Jury finds Pedro Hernandez guilty in murder, kidnapping of Etan Patz
Feb 15 2017
A New York City jury on Tuesday found a former delicatessen worker guilty of murdering Etan Patz, a 6-year-old boy whose disappearance had been one of the highest-profile unsolved cases in the United States for almost 40 years. The case became a cautionary tale for parents, and Etan's picture was put on milk cartons as part of a nascent national movement to find missing children.

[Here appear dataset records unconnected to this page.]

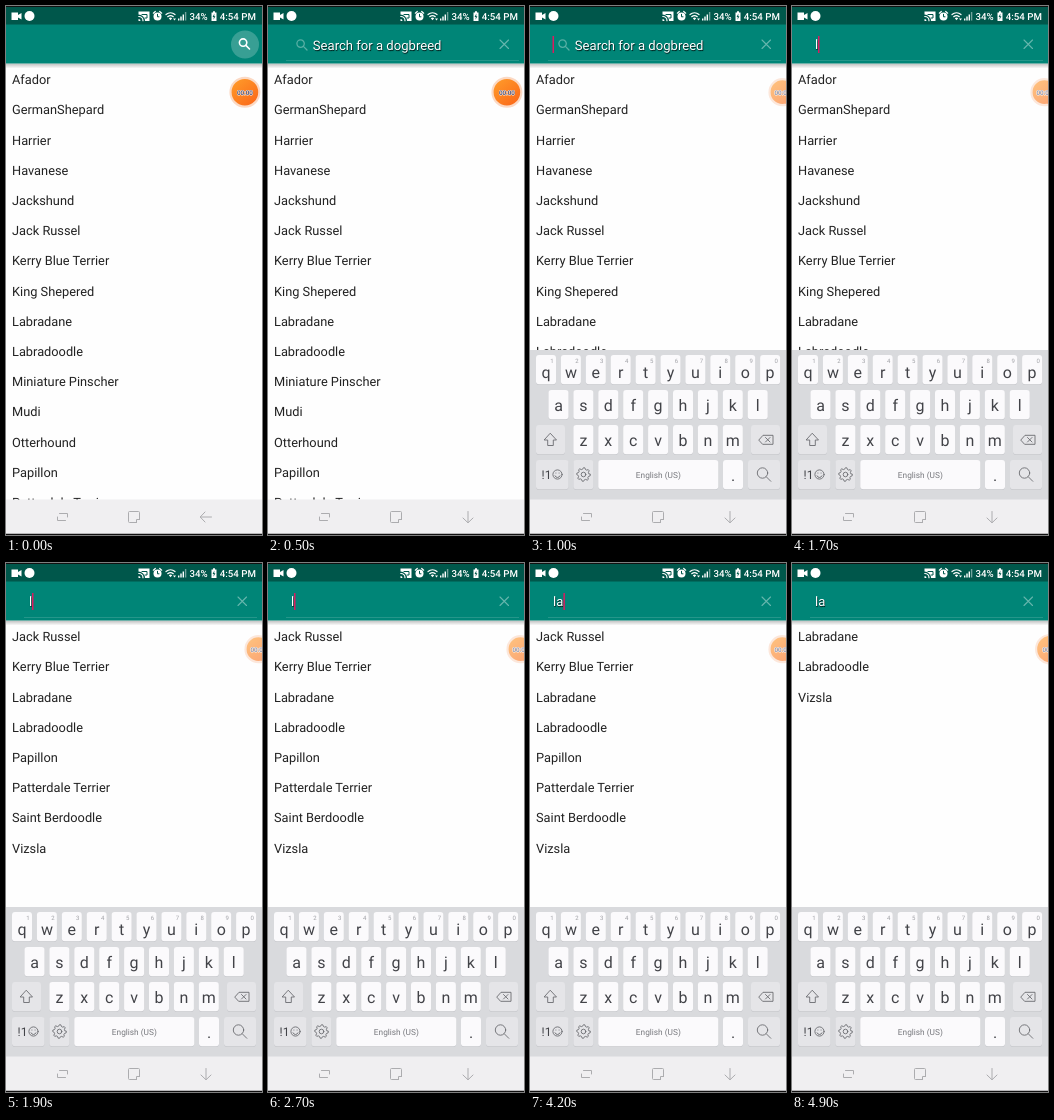
An HTML page for the animation above (5.1 s loop, 256 px wide and 529 px high).

```html
<!DOCTYPE html>
<html lang="en">
<head>
<meta charset="utf-8">
<title>Dog breed search</title>
<style>
  html, body { margin: 0; width: 100%; height: 100%; overflow: hidden; background: #fefefe; }
  svg { display: block; width: 100%; height: 100%; font-family: Roboto, sans-serif; text-rendering: geometricPrecision; }
  .line { fill: none; stroke-linecap: round; stroke-linejoin: round; }
  .query { font-size: 13.1px; fill: #fff; text-shadow: .6px .6px .8px rgba(0, 0, 0, .8); }
  #list { font-size: 12.8px; fill: #222; }
  #keys { fill: #424348; text-anchor: middle; }
</style>
</head>
<body>
<svg viewBox="0 0 256 529" preserveAspectRatio="none">
  <defs>
    <linearGradient id="shade" x2="0" y2="1">
      <stop stop-color="#000" stop-opacity=".25"/><stop offset="1" stop-color="#000" stop-opacity="0"/>
    </linearGradient>
    <linearGradient id="orange" x2=".8" y2="1">
      <stop stop-color="#ffa02c"/><stop offset="1" stop-color="#fb6818"/>
    </linearGradient>
    <g id="lens" class="line"><circle cx="-1.4" cy="-1.4" r="3.7"/><path d="M1.4 1.4 5 5"/></g>
  </defs>

  <rect width="256" height="529" fill="#fefefe"/>
  <g id="list"></g>

  <rect y="57.5" width="256" height="5" fill="url(#shade)"/>
  <rect width="256" height="57.5" fill="#008577"/>
  <rect width="256" height="18.5" fill="#00574b"/>

  <!-- Status bar -->
  <g fill="#fff" font-size="9.7" font-weight="500">
    <path d="M5.5 6.5h6.5v2.5l3.5-2v6.5l-3.5-2v2.500h-6.5z"/>
    <circle cx="23.500" cy="10" r="5"/>
    <path d="M132.500 5.500h11v9.500h-4.500a6.500 6.500 0 0 0-6.500-6.500z"/>
    <path d="M132.500 13a2 2 0 0 1 2 2h-2z"/>
    <circle cx="151.500" cy="10.500" r="4"/>
    <g class="line" stroke="#fff" stroke-width="1.200">
      <path d="M132.800 10.500a4.200 4.200 0 0 1 4.200 4.200"/>
      <path d="M147.300 7.200l2-1.700M155.700 7.200l-2-1.700"/>
      <path d="M160 8.500a7 7 0 0 1 9 0M161.700 10.700a4.400 4.400 0 0 1 5.600 0"/>
    </g>
    <g class="line" stroke="#00574b">
      <path d="M136 8.500h5v3.500h-2M151.500 8.300v2.500h1.500"/>
    </g>
    <path d="M162.800 12.300a2.600 2.600 0 0 1 3.400 0l-1.700 2z"/>
    <path d="M167 12.500h3l-1.500 2z"/>
    <path d="M172 12.500h1.400v2h-1.400zM174.300 10.500h1.400v4h-1.400zM176.600 8.500h1.400v6h-1.400z"/>
    <path d="M178.900 6h1.400v8.500h-1.400z" opacity=".45"/>
    <text x="183.500" y="13.600">34%</text>
    <path d="M205.500 6.500h1.500v-1.200h2v1.200h1.500v8.500h-5z"/>
    <path d="M208.400 7.500l-1.800 3.500h1.200l-.3 2.700 1.900-3.500h-1.200z" fill="#00574b"/>
    <text x="213.700" y="13.600">4:54 PM</text>
  </g>

  <!-- App bar -->
  <g id="closed">
    <circle id="ripple" cx="239" cy="38.500" r="14" fill="#fff"/>
    <use href="#lens" x="238.500" y="38" stroke="#fff" stroke-width="1.6"/>
  </g>
  <g id="open">
    <path d="M18 54.500H251" stroke="#fff" stroke-opacity=".14"/>
    <path class="line" d="M232 34l8.500 8.500M240.500 34l-8.500 8.500" stroke="#66b6ad" stroke-width="1.100"/>
    <g id="hint">
      <use href="#lens" x="34" y="39" stroke="#57afa4" stroke-width="1.300"/>
      <text class="query" x="44.800" y="44">Search for a dogbreed</text>
    </g>
    <text id="typed" class="query" x="23" y="43.200"></text>
    <rect id="cursor" y="30" width="1.500" height="17" fill="#d81b60"/>
  </g>

  <g id="keyboard">
    <rect y="344" width="256" height="150" fill="#d9dadd"/>
    <g id="keys"></g>
    <g class="line" stroke="#6b6c71" stroke-width=".9">
      <path d="M20.500 427.500l6 6.500h-3.200v5.500h-5.600v-5.500h-3.200z"/>
      <path d="M229 433.800l4-4.500h10v9h-10zM235.500 431.500l4.500 4.500M240 431.500l-4.500 4.500"/>
      <circle cx="27.500" cy="468.500" r="4.600"/><path d="M25 469.800a2.700 2.700 0 0 0 5 0M25.900 467v.1M29.100 467v.1"/>
      <circle cx="53.500" cy="468.500" r="2.300"/>
      <path id="gear"/>
      <circle cx="232.500" cy="467" r="5.200"/><path d="M236.300 470.800l4.500 4.500"/>
    </g>
  </g>

  <!-- Navigation bar -->
  <rect y="493.500" width="256" height="36" fill="#f0eff1"/>
  <g class="line" stroke="#acacaf">
    <path d="M53.500 507.500h8v3.500M59.500 514.500h-8v-3.500"/>
    <path d="M133.500 513.500v-7a1 1 0 0 0-1-1h-9a1 1 0 0 0-1 1v9a1 1 0 0 0 1 1h7M130.500 516.500v-3h3"/>
    <path id="back" d="M205.500 511h-11M199 506l-4.800 5 4.800 5"/>
  </g>

  <g id="bubble">
    <circle id="disc" fill="url(#orange)" stroke="#fbd9c4" stroke-width="2.200"/>
    <text id="clock" y="2.300" font-size="6.300" font-weight="500" text-anchor="middle"
      fill="#35365c" stroke="#fff" stroke-width=".9" paint-order="stroke"></text>
  </g>

  <path d="M0 0h256v1H0zM0 527.800h256v1.200H0z" fill="#101010"/>
</svg>
<script>
const LOOP = 5100, STEP = 100;
const $ = id => document.getElementById(id);
const show = (id, on) => $(id).setAttribute('display', on ? 'inline' : 'none');
const set = (id, attrs) => Object.entries(attrs).forEach(([k, v]) => $(id).setAttribute(k, v));

const breeds = ['Afador', 'GermanShepard', 'Harrier', 'Havanese', 'Jackshund', 'Jack Russel',
  'Kerry Blue Terrier', 'King Shepered', 'Labradane', 'Labradoodle', 'Miniature Pinscher', 'Mudi',
  'Otterhound', 'Papillon', 'Patterdale Terrier', 'Saint Berdoodle', 'Vizsla'];

const KEY = '#fbfafc', FUNCTION_KEY = '#e5e5e8', PRESSED_KEY = '#d2d3d7';

function key(x, y, width, label = '', { size = 16, fill = KEY, dy = 20.5, corner = '', ink = '#424348' } = {}) {
  const mid = x + width / 2;
  return `<rect x="${x}" y="${y + .7}" width="${width}" height="29.3" rx="3" fill="#c6c7cb"/>
    <rect data-key="${label}" x="${x}" y="${y}" width="${width}" height="29.3" rx="3" fill="${fill}"/>
    <text x="${mid}" y="${y + dy}" font-size="${size}" fill="${ink}">${label}</text>
    <text x="${mid + 6}" y="${y + 8}" font-size="6" fill="#a0a1a6">${corner}</text>`;
}

function buildKeyboard() {
  const row = (letters, x, y, options) => [...letters].map((c, i) =>
    key(x + i * 24.9, y, 20, c, options(i))).join('');
  const plain = () => ({});
  const blank = (x, y, width) => key(x, y, width, '', { fill: FUNCTION_KEY });
  $('keys').innerHTML =
    row('qwertyuiop', 6, 349, i => ({ dy: 22.5, corner: (i + 1) % 10 })) +
    row('asdfghjkl', 18.5, 384, plain) +
    row('zxcvbnm', 43.4, 419, plain) +
    blank(6, 419, 29) + blank(221, 419, 29) +
    blank(6, 454, 32.5) + blank(43.4, 454, 20) + blank(218, 454, 32) +
    key(68.3, 454, 120, 'English (US)', { size: 8.3, dy: 17.8, ink: '#77787d' }) +
    key(193, 454, 20, '.') +
    '<text x="16.5" y="473" font-size="12">!1</text>';

  // Eight teeth: the radius alternates in pairs around the hub.
  const rim = Array.from({ length: 32 }, (_, i) => {
    const angle = i * Math.PI / 16, r = i % 4 < 2 ? 6.8 : 5.3;
    return `${53.5 + r * Math.cos(angle)} ${468.5 + r * Math.sin(angle)}`;
  });
  set('gear', { d: `M${rim.join('L')}Z` });
}

let shownFilter = null;
function showList(filter) {
  if (filter === shownFilter) return;
  shownFilter = filter;
  $('list').innerHTML = breeds.filter(b => b.toLowerCase().includes(filter))
    .map((b, i) => `<text x="6" y="${78.1 + i * 30.2}">${b}</text>`).join('');
}

// Linear interpolation through [time, value] pairs, held at both ends.
function track(t, points) {
  const i = points.findIndex(p => p[0] > t);
  if (i < 0) return points.at(-1)[1];
  if (i === 0) return points[0][1];
  const [[t0, a], [t1, b]] = [points[i - 1], points[i]];
  return a + (b - a) * (t - t0) / (t1 - t0);
}

function render(t) {
  const typed = t < 1600 ? '' : t < 4100 ? 'l' : 'la';
  const focused = t >= 200;
  showList(t < 1800 ? '' : t < 4300 ? 'l' : 'la');

  show('closed', !focused);
  show('open', focused);
  show('hint', !typed);
  set('ripple', { 'fill-opacity': t < 100 ? .22 : .12 });
  $('typed').textContent = typed;

  const blinkStart = t < 1600 ? 0 : t < 4100 ? 1600 : 4100;
  show('cursor', t >= 1000 && Math.floor((t - blinkStart) / 500) % 2 === 0);
  set('cursor', { x: [22.5, 26, 33.4][typed.length] });

  show('keyboard', t >= 600);
  const pressed = t >= 1400 && t < 1600 ? 'l' : t >= 4000 && t < 4200 ? 'a' : null;
  for (const c of 'la') {
    document.querySelector(`[data-key=${c}]`).setAttribute('fill', c === pressed ? PRESSED_KEY : KEY);
  }
  set('back', { transform: t >= 400 ? 'rotate(-90 200 511)' : 'rotate(0)' });

  const x = track(t, [[600, 238.9], [900, 252.5], [4700, 252.5], [4900, 258.5]]);
  set('bubble', {
    transform: `translate(${x} 86.2)`,
    opacity: track(t, [[700, 1], [1000, .6]])
  });
  set('disc', { r: track(t, [[600, 14.4], [900, 13], [4700, 13], [4900, 14.4]]) });
  $('clock').textContent = '00:0' + Math.floor(t / 1000);
}

buildKeyboard();
function frame() {
  const t = performance.now() % LOOP;
  render(Math.floor(t / STEP) * STEP);
  requestAnimationFrame(frame);
}
frame();
</script>
</body>
</html>
```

Patz was never again seen by his family after he left home to walk to the school bus stop nearby. Prosecutors portrayed Hernandez as the missing piece in a jigsaw puzzle - a man at the right place at the right time who put the body in a dumpster where it would have been trucked to a landfill before Etan's parents ever knew he was missing, and who left NY and sought forgiveness at a religious retreat within weeks of the disappearance. For years, Hernandez's attorneys have said that he has schizophrenia, a mental disorder that includes hallucinations and delusions. But his attorney Harvey Fishbein has said that his mentally ill client made it up and that the evidence points to another suspect in the case.
Pedro Hernandez, Patz's accused killer, is on trial for the second time. He said he though the boy was still alive at the time.
Hernandez was an 18-year-old bodega worker in the neighborhood at the time. Hernandez had reportedly told several people that he had killed a young person, though never mentioned Patz by name.
The jury verdict against Pedro Hernandez gave Etan's relatives a resolution they had sought since May 1979 and gave prosecutors a conviction that eluded them when a 2015 jury deadlocked.
During summation in this re-trial, Assistant District Attorney Joan Illuzzi-Orbon played a montage of the defendant's many confessions to police, prosecutors and psychiatric experts since his arrest. He initially confessed that he lured the boy into the store's basement with the promise of a free soda, then strangled him - however, he later retracted his confession.
Pedro Hernandez appears in Manhattan Criminal Court in New York November 15, 2012. Jurors found Hernandez guilty of murder and kidnapping but acquitted him on a second murder charge.
"When he went in front of me, I grabbed his neck and I started to choke him".
But prosecutors suggested Hernandez faked or exaggerated his symptoms.
Defense lawyers and doctors portrayed Hernandez as man with psychological problems and intellectual limitations that not only made him imagine he'd killed Etan but made him susceptible to confessing falsely after more than six hours of questioning.
"The defense threw a lot of theories out there", Castellon said, but they weren't convincing - if compelling enough for jurors to deliberate for nine days.
The holdout juror later said that he believed the confession was coerced.